Many roads and campgrounds are closed in the vicinity of the fire. Be sure to check conditions if traveling in this directions. Another Forest Service fire fiasco
The Moraine Fire was discovered August 21 after substantial lightning occurred over the area. It is located in the backcountry along the joint boundary of Sequoia and Kings Canyon national parks, east of Cedar Grove, and as of Thursday, September 3, had grown to 290 acres. The fire is creeping and smoldering with some group tree torching through large dead and down ground fuels and continuing to burn in areas with standing dead trees (of which there are millions throughout the parks). The park is using a confine and contain suppression strategy utilizing natural rock features, existing trails, and other natural barriers as containment lines. This limits exposure to firefighters and minimizes impacts in the wilderness. Another Forest Service fire fiasco
Smoke will be visible from high country vistas and in the local area of the fire. All trails in the area remain open.
The Rattlesnake Fire was discovered August 16 and was caused by lightning. As of Thursday, September 3, the fire was estimated to be at 156 acres. It is located in the Rattlesnake Creek drainage, east of Franklin Pass in the backcountry of Sequoia National Park. The fire is burning in an area of steep inaccessible terrain with sparse ground fuels with pockets of large dead and down trees. The Park Service is using a confine and contain suppression strategy utilizing natural rock features, existing trails, and other natural barriers as containment lines. This limits exposure to firefighters and minimizes impacts in the wilderness.
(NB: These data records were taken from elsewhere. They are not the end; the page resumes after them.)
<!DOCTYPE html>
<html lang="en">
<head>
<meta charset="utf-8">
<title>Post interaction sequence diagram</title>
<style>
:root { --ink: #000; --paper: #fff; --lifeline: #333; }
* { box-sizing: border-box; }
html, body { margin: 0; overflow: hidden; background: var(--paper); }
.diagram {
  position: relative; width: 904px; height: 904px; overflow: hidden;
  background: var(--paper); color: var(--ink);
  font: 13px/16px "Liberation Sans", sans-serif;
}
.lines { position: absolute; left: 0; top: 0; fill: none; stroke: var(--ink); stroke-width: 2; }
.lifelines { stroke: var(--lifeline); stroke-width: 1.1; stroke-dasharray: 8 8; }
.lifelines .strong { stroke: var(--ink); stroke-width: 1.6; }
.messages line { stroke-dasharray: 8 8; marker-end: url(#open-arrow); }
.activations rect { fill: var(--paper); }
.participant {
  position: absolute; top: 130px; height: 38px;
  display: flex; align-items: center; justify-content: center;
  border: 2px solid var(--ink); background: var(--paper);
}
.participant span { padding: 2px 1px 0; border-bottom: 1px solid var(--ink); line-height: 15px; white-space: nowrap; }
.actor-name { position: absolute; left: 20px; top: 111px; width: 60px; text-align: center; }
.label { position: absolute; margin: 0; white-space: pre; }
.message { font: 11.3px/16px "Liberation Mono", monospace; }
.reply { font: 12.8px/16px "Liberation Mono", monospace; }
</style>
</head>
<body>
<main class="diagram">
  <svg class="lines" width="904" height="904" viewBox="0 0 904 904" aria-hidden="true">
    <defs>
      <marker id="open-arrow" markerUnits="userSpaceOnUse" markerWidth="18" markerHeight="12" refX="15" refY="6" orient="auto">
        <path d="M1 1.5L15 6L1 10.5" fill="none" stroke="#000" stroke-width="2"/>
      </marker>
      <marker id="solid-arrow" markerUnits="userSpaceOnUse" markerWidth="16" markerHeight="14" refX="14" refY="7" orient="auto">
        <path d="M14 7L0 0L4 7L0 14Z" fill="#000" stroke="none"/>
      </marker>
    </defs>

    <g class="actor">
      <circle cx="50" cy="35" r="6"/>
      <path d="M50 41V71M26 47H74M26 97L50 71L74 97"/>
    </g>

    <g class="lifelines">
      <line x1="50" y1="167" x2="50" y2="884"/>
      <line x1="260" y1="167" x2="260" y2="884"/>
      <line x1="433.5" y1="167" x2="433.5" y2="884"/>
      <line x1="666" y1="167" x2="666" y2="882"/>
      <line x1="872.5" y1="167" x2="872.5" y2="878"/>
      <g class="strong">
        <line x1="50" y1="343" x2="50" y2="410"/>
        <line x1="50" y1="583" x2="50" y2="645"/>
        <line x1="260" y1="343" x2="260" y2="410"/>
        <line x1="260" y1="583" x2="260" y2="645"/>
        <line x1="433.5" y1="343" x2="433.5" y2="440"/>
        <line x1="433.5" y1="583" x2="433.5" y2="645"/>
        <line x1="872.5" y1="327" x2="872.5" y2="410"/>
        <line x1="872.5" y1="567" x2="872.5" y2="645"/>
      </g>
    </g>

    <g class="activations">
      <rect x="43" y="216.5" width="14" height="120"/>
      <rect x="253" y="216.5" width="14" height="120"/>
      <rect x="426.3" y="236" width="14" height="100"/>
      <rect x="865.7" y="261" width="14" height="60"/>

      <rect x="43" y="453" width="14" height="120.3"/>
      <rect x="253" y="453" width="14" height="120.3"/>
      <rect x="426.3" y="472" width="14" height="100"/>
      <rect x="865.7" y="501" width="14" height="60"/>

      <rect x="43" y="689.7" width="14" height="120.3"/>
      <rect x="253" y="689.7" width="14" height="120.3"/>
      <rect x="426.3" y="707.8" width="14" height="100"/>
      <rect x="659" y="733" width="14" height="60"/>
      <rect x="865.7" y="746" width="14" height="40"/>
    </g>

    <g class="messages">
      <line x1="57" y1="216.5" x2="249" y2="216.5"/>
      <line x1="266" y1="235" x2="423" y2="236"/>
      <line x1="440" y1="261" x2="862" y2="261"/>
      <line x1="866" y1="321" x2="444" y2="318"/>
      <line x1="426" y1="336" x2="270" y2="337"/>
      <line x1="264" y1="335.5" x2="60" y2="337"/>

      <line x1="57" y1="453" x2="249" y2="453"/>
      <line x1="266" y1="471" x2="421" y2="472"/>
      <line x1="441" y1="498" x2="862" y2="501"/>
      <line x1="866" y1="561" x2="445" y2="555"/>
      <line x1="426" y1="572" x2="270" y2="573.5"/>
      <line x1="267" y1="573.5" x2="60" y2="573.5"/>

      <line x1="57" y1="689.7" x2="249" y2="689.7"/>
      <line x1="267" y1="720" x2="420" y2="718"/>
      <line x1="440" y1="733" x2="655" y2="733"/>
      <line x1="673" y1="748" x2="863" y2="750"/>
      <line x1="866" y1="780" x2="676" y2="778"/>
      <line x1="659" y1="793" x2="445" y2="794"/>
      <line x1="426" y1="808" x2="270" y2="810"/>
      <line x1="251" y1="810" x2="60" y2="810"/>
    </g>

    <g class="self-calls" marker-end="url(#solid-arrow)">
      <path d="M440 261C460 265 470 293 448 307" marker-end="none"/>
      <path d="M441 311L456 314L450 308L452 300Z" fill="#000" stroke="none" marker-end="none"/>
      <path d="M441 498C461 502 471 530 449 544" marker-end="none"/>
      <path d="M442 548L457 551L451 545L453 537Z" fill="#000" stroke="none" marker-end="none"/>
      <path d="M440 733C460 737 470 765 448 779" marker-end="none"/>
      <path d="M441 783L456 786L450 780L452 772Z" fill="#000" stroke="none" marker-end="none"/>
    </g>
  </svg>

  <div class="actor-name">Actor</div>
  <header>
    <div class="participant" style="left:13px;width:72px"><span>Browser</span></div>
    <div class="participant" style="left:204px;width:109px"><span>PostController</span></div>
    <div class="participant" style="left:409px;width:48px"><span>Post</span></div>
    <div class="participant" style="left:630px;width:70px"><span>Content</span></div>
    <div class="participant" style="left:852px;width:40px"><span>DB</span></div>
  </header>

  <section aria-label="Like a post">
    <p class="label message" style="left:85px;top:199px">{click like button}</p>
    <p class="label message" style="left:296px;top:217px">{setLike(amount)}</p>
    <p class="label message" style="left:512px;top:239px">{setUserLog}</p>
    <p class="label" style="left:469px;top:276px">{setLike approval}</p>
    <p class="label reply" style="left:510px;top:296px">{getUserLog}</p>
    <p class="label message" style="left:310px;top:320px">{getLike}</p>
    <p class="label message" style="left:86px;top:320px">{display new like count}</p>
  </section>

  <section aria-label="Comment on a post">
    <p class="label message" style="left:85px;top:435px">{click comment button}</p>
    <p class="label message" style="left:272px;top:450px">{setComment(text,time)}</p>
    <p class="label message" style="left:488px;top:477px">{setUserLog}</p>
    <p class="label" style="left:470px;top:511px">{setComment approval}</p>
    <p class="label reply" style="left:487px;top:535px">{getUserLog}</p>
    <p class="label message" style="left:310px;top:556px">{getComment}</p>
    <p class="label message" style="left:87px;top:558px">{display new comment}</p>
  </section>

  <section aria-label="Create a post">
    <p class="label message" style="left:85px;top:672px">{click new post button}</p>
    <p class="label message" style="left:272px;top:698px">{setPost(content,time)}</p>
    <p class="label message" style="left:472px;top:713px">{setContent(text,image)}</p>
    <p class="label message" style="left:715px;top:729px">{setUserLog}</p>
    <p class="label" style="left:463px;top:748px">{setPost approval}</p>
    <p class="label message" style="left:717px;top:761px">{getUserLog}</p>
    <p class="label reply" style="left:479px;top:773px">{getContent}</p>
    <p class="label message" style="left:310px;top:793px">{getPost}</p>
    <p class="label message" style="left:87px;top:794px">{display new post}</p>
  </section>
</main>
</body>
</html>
All trails in the area remain open. Backpackers are reminded to use caution and follow all posted trail signs.